On Shin Megami Tensei

Athena over at AmbiGaming had posed the question recently. What’s a game you love but never talk about? I recently started replaying it again, so it was a pretty easy answer for me. Shin Megami Tensei. I’ve talked about other games in the series, some of them at length, but I don’t really talk about the Super Famicom original all that much. That got me thinking. Well, everything gets me thinking because my brain is just so big from knowing so much stuff, but that got me thinking specifically about this game. Maybe it’s time to correct that whole not talking about this game thing. Let’s talk about Shin Megami Tensei.
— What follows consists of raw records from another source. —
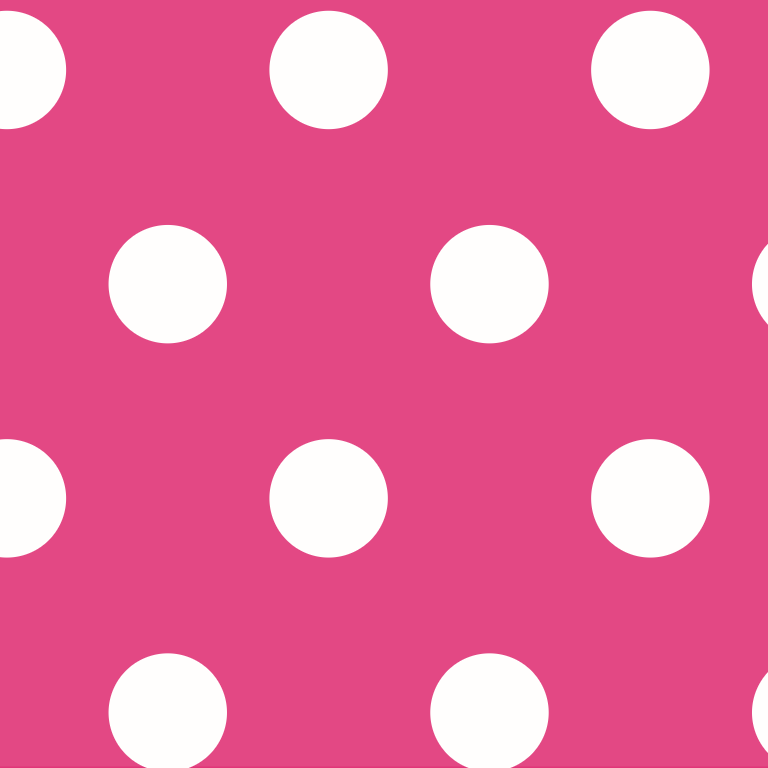
Reproduce this pattern procedurally as a Shadertoy shader.

```glsl
// Staggered polka dots: flat white discs on a pink ground.
// Each point is folded into its nearest lattice cell, with alternate rows
// shifted half a pitch, then shaded by the distance to that cell's disc.

const vec3 PINK = vec3(0.890, 0.282, 0.518);
const vec3 DEEP_PINK = vec3(0.88, 0.21, 0.47);
const vec3 WHITE = vec3(1.0, 0.996, 0.992);

const vec2 DOT_PITCH = vec2(0.4189, 0.2789);
const vec2 DOT_ORIGIN = vec2(0.0090, 0.9089);
const float DOT_RADIUS = 0.0771;
const float HEM_HEIGHT = 0.002;

// Offset from the nearest lattice point, odd rows shifted by half a pitch
vec2 staggeredCell(vec2 p, vec2 pitch) {
    vec2 grid = p / pitch;
    float row = floor(grid.y + 0.5);
    grid.x -= 0.5 * mod(row, 2.0);
    return (grid - floor(grid + 0.5)) * pitch;
}

float circleDistance(vec2 p, float radius) {
    return length(p) - radius;
}

// Coverage of a shape from its signed distance, one pixel soft
float coverage(float dist, float pixel) {
    return clamp(0.5 - dist / pixel, 0.0, 1.0);
}

void mainImage(out vec4 fragColor, in vec2 fragCoord) {
    float pixel = 1.0 / iResolution.y;
    vec2 uv = fragCoord * pixel;

    // Ground with a hairline hem along the lower edge
    vec3 color = mix(PINK, DEEP_PINK, coverage(uv.y - HEM_HEIGHT, pixel));

    // Dots
    vec2 cell = staggeredCell(uv - DOT_ORIGIN, DOT_PITCH);
    float dots = coverage(circleDistance(cell, DOT_RADIUS), pixel);
    color = mix(color, WHITE, dots);

    fragColor = vec4(color, 1.0);
}
```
You might know the Megami Tensei series. The majority of the releases for the past decade and a half have seen western soils. Outside of the Persona series, they’re not really hitting mainstream attention, but they still draw plenty of their own groups to them. They series as a whole is known for a lot of things. Mixing a lot of recognizable figures from religion, mythology, and folklore, and letting you fight/ally yourself with them. Being really hard. Having God as the big bad guy. Or, back in the old days, being a classic JRPG series that never had a hope of being marketed to America through NOA’s content policies.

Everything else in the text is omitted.